Hambourg, New York, Rome, Museum für Kunst und Gewerbe, The Metropolitan Museum or Art, Palazzo Ruspoli, Princely Splendour: The Dresden Court, 1580-1620, A. Scherner and D. Syndram eds., p. 240, no. 124.
Post Lot Text
A TURNED IVORY CUP AND COVER
SOUTH GERMAN, 17TH CENTURY
With an elaborate finial with flowers on a lobed lid and conforming body, stem and foot; very minor shrinkage cracks, losses and repairs
The process of carving in ivory has, since time in memoriam, been a central medium for artist expression. The process flourished throughout antiquity, the Byzantine and European mediaeval periods and led up to a golden age of production in the early 17th century when virtuoso carvers working for the European courts produced wondrous artefacts that best exploited the natural qualities of the material. These artefacts, commonly in the form of turned cups, towers and figures were created for the princely kunstkammern which came into being in the mid 16th century. The principle of these collections was that the universe - a macrocosm - would be reflected in the collection as a microcosm. As such, the universe could be represented by the naturalia created by God - all kinds of zoological, botanical and geological material - and by the man-made artificialia - an example of which would be the lobed ivory cup offered here.

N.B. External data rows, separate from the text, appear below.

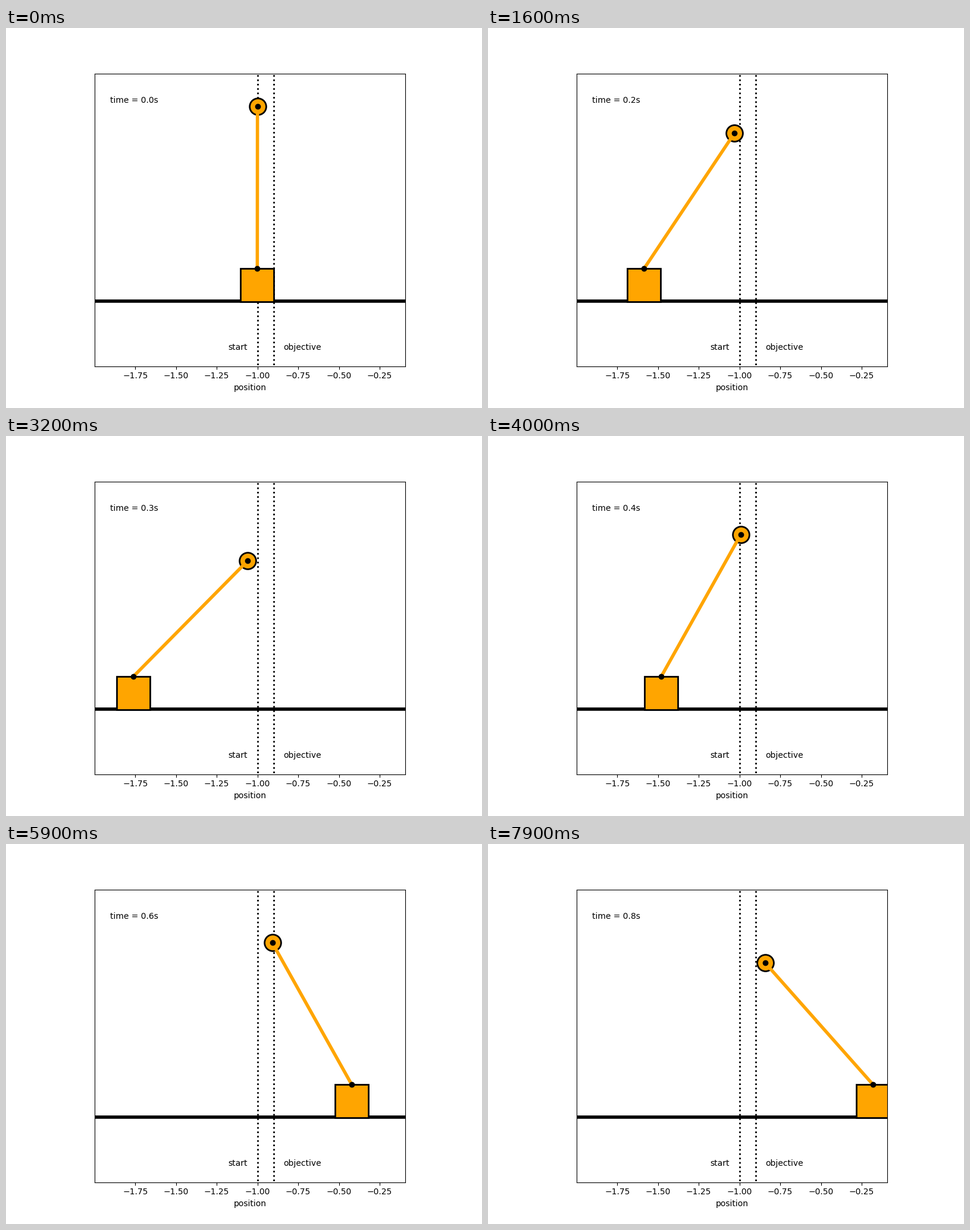
A matplotlib script for the animation above (8 s loop, 800 by 640 pixels).

```python
import numpy as np
import matplotlib.pyplot as plt
from matplotlib.animation import FuncAnimation

FRAMES = 80
STEPS = 100
START, GOAL = -1.0, -0.9
MASS_RATIO = 10 / 11


def travel(s):
    """Minimum-effort path from start to goal, smooth to the third derivative."""
    return START + (GOAL - START) * s**4 * (35 - 84 * s + 70 * s**2 - 20 * s**3)


def tilt(s):
    """Pole angle that produces the acceleration of the path."""
    return (GOAL - START) * 420 * s**2 * (1 - s)**2 * (1 - 2 * s) / MASS_RATIO


fig = plt.figure(figsize=(8, 6.4), dpi=100)
ax = fig.add_subplot(111, aspect="equal", autoscale_on=False,
                     xlim=(-1.9995, -0.0929), ylim=(-0.6, 1.2))
ax.set_xlabel("position")
ax.get_yaxis().set_visible(False)

ax.plot([-2.5, 0.5], [-0.2, -0.2], "k-", lw=4)
for x in (START, GOAL):
    ax.plot([x, x], [-1.5, 1.5], "k:", lw=2)
ax.text(START - 0.06, -0.5, "start", ha="right")
ax.text(GOAL + 0.06, -0.5, "objective", ha="left")

body = dict(linestyle="None", color="orange", markeredgecolor="k", markeredgewidth=2)
cart, = ax.plot([], [], marker="s", markersize=40, **body)
bob, = ax.plot([], [], marker="o", markersize=20, **body)
pole, = ax.plot([], [], "o-", color="orange", lw=4, markersize=6,
                markeredgecolor="k", markerfacecolor="k")
clock = ax.text(0.05, 0.9, "", transform=ax.transAxes)


def draw(i):
    angle = tilt((i + 0.5) / STEPS)
    x = travel(i / STEPS) - angle
    tip_x, tip_y = x + np.sin(angle), np.cos(angle)
    cart.set_data([x], [-0.1])
    bob.set_data([tip_x], [tip_y])
    pole.set_data([x, tip_x], [0, tip_y])
    clock.set_text(f"time = {(i + 1) / STEPS:.1f}s")
    return cart, bob, pole, clock


anim = FuncAnimation(fig, draw, frames=FRAMES, init_func=lambda: draw(0),
                     interval=100, repeat=True, repeat_delay=0)
plt.show()
```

This genius creation, exceptional for its size and for the juxtaposition between the fineness of the floral finial and the exaggerated lobes to the body, seems to have no other equivalent apart from a similar, smaller and less fine, cup offered in Christie's, London, 10 November 1980, lot 42. Both cups share the same unusual repeating raised lobes to both the lid and foot, and the densely packed hemispheres to the body. While it is likely that a design-source could have been the inspiration for the carving of both these cups, it is highly plausible that the ultimate inspirations for their unusual form are the silver-gilt lobed double-cups being produced in Nuremberg in the early 17th century. A very comparable example by Andreas Rosa dated to 1599-1602 is in the Staatliche Kunstsammlung, Dresden (Princely Splendour, loc. cit.) and displays both the raised lobes to the foot and the large bulbous hemispheres to the body.